The genus Glyphoderus is restricted the Monte and southeastern Chacoan biogeographic provinces in northwestern Argentina, between 150–1,850 m altitude. [ Only 3 species are known ].

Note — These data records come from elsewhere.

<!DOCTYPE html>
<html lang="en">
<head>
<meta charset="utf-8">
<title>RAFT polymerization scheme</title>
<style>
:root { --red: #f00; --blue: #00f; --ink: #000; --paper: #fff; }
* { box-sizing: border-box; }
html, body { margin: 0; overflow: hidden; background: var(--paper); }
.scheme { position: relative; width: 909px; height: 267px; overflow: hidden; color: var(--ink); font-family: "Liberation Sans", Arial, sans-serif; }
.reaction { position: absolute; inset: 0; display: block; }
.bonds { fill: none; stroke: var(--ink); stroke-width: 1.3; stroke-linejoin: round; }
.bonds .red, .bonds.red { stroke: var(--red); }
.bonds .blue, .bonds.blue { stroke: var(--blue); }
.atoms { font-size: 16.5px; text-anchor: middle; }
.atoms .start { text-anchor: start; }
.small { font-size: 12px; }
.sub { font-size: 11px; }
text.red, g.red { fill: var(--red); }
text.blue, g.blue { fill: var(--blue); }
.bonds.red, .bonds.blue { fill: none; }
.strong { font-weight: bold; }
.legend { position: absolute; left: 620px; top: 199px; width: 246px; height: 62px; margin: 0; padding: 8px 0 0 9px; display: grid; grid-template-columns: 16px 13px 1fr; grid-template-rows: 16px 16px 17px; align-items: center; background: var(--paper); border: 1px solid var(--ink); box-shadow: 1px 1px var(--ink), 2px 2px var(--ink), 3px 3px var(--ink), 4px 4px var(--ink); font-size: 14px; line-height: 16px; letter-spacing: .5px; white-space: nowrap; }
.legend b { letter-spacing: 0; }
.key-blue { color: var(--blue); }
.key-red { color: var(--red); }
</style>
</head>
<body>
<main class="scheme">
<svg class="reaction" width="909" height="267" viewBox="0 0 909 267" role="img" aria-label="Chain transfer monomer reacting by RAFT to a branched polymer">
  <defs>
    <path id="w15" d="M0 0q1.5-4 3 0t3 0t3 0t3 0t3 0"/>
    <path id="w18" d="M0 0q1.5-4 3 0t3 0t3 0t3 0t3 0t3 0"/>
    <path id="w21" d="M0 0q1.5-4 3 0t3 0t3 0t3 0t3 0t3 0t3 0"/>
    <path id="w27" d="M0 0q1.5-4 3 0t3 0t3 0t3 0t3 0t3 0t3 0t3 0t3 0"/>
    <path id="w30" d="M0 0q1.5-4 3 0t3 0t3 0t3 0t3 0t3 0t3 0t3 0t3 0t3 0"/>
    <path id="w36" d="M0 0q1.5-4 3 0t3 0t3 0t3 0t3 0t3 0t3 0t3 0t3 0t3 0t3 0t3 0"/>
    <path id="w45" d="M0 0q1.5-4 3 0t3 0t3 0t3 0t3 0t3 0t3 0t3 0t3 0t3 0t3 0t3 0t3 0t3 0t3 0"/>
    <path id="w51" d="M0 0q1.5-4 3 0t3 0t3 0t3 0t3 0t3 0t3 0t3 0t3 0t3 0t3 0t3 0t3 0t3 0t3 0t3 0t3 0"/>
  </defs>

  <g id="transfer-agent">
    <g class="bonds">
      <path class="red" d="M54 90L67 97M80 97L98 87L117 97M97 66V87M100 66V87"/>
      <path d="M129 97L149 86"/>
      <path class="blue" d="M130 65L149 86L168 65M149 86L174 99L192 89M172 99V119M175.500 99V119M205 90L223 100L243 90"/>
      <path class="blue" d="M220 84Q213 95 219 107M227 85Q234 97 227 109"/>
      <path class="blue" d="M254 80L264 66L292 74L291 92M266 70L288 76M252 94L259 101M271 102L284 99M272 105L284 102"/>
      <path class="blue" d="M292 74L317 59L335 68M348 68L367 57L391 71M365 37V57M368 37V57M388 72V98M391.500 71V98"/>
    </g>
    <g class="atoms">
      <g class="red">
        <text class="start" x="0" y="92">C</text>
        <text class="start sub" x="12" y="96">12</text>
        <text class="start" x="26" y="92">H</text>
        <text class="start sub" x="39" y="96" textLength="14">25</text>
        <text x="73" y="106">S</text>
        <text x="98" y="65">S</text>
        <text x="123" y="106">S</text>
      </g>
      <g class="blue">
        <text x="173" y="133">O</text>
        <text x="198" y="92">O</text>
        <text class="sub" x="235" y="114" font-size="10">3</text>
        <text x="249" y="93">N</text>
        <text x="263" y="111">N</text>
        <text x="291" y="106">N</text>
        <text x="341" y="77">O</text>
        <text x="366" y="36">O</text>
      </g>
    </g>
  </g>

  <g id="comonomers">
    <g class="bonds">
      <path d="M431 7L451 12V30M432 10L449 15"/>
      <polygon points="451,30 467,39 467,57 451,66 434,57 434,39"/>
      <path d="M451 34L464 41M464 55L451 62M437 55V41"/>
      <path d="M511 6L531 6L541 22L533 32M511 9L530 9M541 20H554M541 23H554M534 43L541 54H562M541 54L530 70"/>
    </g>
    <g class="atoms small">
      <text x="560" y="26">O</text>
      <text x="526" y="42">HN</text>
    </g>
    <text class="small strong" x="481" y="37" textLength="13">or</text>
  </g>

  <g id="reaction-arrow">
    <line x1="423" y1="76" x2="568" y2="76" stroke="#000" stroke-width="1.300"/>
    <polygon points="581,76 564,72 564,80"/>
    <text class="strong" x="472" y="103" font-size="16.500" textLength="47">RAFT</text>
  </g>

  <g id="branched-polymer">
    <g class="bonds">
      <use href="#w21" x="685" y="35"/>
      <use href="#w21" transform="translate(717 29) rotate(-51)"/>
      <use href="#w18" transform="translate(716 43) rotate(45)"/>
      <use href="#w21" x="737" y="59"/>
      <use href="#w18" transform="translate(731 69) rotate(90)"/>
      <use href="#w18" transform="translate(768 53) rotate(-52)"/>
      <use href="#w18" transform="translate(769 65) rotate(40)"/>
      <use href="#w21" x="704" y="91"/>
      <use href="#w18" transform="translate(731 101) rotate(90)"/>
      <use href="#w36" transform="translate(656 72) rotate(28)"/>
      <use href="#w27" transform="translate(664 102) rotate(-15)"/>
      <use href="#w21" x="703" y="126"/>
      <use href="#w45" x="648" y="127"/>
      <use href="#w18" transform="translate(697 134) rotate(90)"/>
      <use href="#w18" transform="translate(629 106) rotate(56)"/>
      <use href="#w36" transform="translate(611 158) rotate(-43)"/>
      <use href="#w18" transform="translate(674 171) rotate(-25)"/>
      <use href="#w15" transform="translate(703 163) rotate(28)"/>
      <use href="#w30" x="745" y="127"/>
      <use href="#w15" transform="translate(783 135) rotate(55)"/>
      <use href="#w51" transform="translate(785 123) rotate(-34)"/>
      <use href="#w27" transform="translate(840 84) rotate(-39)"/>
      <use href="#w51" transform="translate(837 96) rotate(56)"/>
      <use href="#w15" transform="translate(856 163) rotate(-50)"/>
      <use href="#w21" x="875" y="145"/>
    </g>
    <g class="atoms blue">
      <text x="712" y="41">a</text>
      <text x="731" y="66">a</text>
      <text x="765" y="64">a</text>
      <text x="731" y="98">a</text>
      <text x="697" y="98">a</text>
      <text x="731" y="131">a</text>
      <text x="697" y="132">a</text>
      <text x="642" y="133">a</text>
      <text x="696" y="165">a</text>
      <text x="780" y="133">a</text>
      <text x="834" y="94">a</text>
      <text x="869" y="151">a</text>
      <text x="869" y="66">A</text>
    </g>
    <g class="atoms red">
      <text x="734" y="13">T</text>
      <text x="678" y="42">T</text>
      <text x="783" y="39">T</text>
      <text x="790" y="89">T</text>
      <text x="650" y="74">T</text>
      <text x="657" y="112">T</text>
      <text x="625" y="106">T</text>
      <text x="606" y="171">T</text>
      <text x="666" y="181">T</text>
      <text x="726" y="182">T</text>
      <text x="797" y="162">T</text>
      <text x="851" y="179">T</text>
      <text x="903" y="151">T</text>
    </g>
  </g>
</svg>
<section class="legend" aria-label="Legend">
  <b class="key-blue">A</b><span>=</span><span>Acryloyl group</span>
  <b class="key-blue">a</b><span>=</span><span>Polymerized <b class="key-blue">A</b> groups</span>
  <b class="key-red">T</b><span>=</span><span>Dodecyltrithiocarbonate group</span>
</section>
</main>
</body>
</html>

Biology: Under natural conditions, the period of surface activity of G. monticola and G. sterquilinus is from 9:30 am to 1:00 pm, and from 5:00 pm to 7:00 pm, depending on atmospheric and soil temperature. No nocturnal, surface activity was recorded. During the observations atmospheric temperature varied between 21–40 408C in the shade. Both species prefer open sandy or clay soils with a 20–60% vegetation cover. Glyphoderus sterquilinus and G. monticola monticola, as do most of the Eucraniini, specialize on dehydrated dung pellets. Specimens were observed carrying pellets of ‘‘vizcacha’’ (Lagostomus maximus (Desmarest)), ‘‘cuis chico’’ (Microcavia australis (Geoffroy Saint-Hilaire & D’ Orbigny)), and goat. Specimens of G. sterquilinus did not take dry horse or cow dung even when it was offered, and they were not attracted to dung traps baited with fresh human or cow dung. When foraging, they run on four legs, keeping their forelegs motionless and in a horizontal position with respect to the surface. Adults run in zig-zags or do not follow any particular direction from their burrow (apparently searching randomly). To carry food, the beetles grasp it with the foretibiae and run forward using only their middle and hind legs (Fig. 2), this behavior is known only for members of the tribe Eucraniini. It is not clear how the beetles find their way back to the burrow. As described by Byrne et al. (2003) and Dacke and Warrant (2002) for the South African flightless dung beetles Scarabaeus rugosus (Hausman), S. rusticus (Boheman), Kheper nigroaeneus (Boheman) and Pachylomerus femoralis (Kirby) (Scarabaeinae: Scarabaeini) Glyphoderus species must rely on cues such as the pattern of polarized light. Beetles may use polarized light as a compass bearing that can be used to ‘‘calculate’’ the direction to the burrow. When the entrance of the burrow is reached, the beetles enter by walking forward rather than backward. Observations published by Zunino et al. (1989) regarding the above behavioral character, suggested that the beetles drop the dung pellet turn back, and enter the nest walking backward dragging the pellet. I have not observed this for any Eucraniini species. The burrow is always previously dug. It is variable in depth (usually between 0.25–1 m long) and variable in slope (between 35–60 608 with respect to ground surface). The tunnel may be straight or curved. The depth of the burrow is apparently dictated by the level of soil moisture. Burrows are sometimes bifurcated near the end. The beetles store the food at the end of the burrow and no special chamber seems to be prepared for that purpose. Usually between 3–10 dung pellets are stored, and each pellet is carried independently. Sexual cooperation has been observed and it follows the same behavior as that observed for individuals. No special brood chambers were observed in burrows constructed by pairs. During the hours where there is no surface activity, it is common to observe the entrance of the burrow obscured with sand or the available substrate. The behavior of G. centralis is similar and it was described by Zunino and collaborators in 1989.